Elder statesman and former Liaison Officer to former President Shehu Shagari, Alhaji Tanko Yakassai, has expressed fears that the manner of interventions in political matters by security operatives is endangering democracy in Nigeria.
Yakassai, who had repeatedly expressed concern about how security operatives were getting involved in the democratic process, feared that partisanship among security personnel could harm the country’s democracy.
Speaking in a telephone interview on the unfolding events at the National Assembly where DSS operatives prevented lawmakers from accessing the National Assembly premises, the 92-year- old politician said he suspected that President Muhammadu Buhari might be privy to the siege to the parliament.
“For now, my suspicion is whether that is the reason why President Buhari went to London for two weeks; whether it is the beginning of a coup d’etat. Either in full swing or by installment.
“Also, it is an indication that what I fear in the next election will come to pass – that the security forces and probably the Independent National Electoral Commission (INEC), will not allow free and fair election. That will be the beginning of the end of democracy for now in Nigeria,” he warned.
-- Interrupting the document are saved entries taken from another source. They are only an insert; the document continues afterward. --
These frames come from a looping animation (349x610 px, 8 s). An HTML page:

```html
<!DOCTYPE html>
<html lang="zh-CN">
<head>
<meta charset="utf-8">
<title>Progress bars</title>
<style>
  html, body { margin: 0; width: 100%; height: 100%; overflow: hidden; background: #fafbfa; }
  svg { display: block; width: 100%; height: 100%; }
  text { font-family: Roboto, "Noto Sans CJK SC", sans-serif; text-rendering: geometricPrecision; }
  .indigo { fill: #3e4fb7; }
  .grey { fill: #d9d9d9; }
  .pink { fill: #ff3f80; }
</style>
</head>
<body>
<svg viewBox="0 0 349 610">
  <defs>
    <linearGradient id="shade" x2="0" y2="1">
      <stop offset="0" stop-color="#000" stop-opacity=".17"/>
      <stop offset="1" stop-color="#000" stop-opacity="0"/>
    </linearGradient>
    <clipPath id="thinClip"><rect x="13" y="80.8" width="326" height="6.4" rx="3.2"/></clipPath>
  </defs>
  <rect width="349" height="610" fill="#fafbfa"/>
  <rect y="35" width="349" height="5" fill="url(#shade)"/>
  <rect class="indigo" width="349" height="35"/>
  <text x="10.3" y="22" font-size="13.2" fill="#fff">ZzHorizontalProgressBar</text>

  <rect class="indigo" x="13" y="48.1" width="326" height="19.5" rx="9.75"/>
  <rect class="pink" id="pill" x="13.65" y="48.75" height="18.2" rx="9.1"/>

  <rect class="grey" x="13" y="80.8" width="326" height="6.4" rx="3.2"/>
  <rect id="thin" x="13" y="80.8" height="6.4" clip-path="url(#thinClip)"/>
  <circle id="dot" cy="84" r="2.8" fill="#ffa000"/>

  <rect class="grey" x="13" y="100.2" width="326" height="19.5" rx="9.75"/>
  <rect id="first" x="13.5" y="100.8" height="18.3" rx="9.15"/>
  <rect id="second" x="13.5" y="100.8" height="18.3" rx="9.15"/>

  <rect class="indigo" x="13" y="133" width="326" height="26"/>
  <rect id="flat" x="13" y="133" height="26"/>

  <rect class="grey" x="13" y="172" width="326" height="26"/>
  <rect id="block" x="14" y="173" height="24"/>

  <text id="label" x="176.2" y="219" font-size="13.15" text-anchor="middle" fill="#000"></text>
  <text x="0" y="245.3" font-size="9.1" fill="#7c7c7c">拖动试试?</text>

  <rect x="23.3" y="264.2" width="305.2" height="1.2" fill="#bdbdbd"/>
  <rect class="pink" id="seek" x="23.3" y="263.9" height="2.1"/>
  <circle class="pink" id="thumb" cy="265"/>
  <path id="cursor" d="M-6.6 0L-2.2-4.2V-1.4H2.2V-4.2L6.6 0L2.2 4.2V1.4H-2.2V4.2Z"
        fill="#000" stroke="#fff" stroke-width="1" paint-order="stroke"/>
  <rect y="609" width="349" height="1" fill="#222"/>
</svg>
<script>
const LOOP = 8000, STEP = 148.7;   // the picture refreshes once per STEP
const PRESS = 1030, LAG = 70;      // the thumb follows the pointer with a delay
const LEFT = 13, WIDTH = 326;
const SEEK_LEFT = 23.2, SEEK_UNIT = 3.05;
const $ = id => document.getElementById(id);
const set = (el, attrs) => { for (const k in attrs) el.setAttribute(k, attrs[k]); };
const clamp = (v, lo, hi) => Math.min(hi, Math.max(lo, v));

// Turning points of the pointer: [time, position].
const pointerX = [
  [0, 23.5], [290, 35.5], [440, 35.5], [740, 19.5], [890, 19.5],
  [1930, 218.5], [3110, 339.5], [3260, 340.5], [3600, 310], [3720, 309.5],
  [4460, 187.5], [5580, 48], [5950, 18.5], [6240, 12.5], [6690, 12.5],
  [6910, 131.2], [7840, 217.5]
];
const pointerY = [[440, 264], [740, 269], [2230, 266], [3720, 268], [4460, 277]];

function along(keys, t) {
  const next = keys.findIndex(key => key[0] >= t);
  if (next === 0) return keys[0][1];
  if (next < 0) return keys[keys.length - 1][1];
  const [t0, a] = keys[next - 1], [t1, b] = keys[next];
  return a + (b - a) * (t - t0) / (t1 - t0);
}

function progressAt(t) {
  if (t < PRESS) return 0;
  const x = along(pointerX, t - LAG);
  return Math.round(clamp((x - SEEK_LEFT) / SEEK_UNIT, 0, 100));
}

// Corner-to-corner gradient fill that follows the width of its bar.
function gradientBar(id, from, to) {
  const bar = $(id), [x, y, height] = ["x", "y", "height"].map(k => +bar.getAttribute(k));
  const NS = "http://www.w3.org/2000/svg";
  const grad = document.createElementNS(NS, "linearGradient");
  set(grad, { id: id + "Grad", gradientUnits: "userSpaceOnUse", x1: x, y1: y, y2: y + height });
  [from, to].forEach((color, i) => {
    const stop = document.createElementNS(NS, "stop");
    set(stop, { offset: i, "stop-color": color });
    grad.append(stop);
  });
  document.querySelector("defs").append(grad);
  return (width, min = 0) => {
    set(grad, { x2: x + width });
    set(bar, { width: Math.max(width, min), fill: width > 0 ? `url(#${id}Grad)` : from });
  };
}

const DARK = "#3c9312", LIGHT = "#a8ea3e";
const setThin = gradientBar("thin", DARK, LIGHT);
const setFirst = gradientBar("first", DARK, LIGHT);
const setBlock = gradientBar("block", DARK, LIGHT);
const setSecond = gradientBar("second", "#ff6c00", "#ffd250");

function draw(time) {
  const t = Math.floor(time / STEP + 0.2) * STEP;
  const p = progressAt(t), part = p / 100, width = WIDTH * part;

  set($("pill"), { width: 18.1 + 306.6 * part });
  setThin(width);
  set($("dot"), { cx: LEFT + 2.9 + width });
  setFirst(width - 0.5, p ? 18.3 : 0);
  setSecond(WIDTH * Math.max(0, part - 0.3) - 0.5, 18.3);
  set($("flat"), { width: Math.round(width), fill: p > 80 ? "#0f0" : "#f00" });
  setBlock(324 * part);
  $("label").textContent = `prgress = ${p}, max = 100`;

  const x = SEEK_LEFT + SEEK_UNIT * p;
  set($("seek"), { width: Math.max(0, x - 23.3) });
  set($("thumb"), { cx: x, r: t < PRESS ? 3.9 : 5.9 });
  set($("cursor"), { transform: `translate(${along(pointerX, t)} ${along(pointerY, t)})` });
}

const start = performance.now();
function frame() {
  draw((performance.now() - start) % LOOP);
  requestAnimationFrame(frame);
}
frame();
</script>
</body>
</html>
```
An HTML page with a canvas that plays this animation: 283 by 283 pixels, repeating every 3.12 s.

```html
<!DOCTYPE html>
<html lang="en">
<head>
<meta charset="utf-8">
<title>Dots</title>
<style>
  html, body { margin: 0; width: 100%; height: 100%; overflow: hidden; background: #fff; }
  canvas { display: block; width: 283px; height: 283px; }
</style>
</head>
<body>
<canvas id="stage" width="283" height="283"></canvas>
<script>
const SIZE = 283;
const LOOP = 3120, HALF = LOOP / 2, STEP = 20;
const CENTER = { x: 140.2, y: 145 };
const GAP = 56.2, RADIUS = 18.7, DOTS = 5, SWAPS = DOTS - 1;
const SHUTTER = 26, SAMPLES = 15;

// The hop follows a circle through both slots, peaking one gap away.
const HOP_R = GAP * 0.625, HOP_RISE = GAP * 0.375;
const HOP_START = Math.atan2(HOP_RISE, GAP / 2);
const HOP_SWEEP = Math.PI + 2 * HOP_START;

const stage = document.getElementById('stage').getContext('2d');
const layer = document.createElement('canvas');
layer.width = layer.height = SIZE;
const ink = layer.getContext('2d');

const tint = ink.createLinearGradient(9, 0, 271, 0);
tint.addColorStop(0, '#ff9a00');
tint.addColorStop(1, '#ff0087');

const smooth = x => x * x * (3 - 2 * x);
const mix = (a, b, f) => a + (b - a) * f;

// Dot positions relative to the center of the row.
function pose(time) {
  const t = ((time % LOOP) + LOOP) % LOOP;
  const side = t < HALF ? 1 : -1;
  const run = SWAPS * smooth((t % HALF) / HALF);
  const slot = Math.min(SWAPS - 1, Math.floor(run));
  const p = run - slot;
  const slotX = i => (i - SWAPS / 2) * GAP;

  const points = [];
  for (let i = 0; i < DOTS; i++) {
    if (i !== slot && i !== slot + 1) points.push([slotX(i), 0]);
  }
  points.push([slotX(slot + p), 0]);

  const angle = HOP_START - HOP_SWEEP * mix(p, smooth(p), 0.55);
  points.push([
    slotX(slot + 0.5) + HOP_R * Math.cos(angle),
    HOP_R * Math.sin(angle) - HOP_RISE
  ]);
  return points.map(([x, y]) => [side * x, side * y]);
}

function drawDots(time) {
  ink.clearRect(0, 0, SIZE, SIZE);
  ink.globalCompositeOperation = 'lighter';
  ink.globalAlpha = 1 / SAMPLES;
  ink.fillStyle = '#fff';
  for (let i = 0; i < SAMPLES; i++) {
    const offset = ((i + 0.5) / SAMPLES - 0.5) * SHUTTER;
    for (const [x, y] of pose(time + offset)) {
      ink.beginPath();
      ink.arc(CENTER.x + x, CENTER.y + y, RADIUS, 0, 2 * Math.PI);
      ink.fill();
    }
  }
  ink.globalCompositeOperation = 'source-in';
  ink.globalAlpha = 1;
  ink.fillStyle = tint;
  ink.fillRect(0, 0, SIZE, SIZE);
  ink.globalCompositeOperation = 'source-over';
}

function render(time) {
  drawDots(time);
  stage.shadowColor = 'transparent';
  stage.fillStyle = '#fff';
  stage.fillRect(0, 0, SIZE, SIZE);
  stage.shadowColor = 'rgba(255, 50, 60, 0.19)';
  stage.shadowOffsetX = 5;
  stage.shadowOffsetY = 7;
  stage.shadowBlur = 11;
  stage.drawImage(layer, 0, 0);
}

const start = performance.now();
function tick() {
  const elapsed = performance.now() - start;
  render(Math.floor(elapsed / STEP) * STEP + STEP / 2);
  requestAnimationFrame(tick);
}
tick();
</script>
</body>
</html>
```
Earlier, Yakassai had warned that security operatives in the country must not plunge the country into Zimbabwe situation where deadly clashes broke out after the country went to the polls when he was reacting to the clampdown on the home of the Senate President, Dr. Bukola Saraki, recently.
According to him, “It is not a good commentary on democracy in Zimbabwe. Partisanship intervention by security operatives in Nigeria is not a good commentary on themselves and on our democracy, and for our peace and stability.”
He said further that “My concern is not about who is vying for which position from which party, my concern is whether we are going to get free, fair and credible election in 2019. That is the most important for me.
“My fear is, if you take what happened in Benue State recently when security personnel were alleged to have prevented members of the State House of Assembly from access to the assembly and allowed minority to go in to impeach the governor. The security personnel who took part in that action are being used as tools or part of a political party. They are not supposed to go into partisanship position.
“The second thing is the way some security operatives attempted to prevent the Deputy Senate President, Ike Ekweremadu, and the Senate President Bukola Saraki from attending Senate meeting. Every Nigerian should be free to move. In this country, there is freedom of movement. It is not proper for any security operative to prevent the people from moving. If anybody has committed an infraction, he should be written and invited.”
Noting that security operatives have more important roles to play in a democratic system than serving any interest, he said: “We all saw what happened in the Ekiti election where we had reports, including reports of international observers, which said there were buying of votes and our security operatives were there and they did not arrest anybody.
“That should be a matter of concern to anyone. That is unfortunate for you the younger ones, for us, we are just waiting for our departure to be called, that is according to Chief Edwin Clark. You are the future of the country.”
To him, there is nothing spectacular about politicians dumping their parties because most of those people in the All Progressives Congress (APC) were previously in the Peoples Democratic Party (PDP) and they crossed over to the APC.
“If some of them now cross over to the PDP or any other party, that is the nature of Nigerian politics,” he said.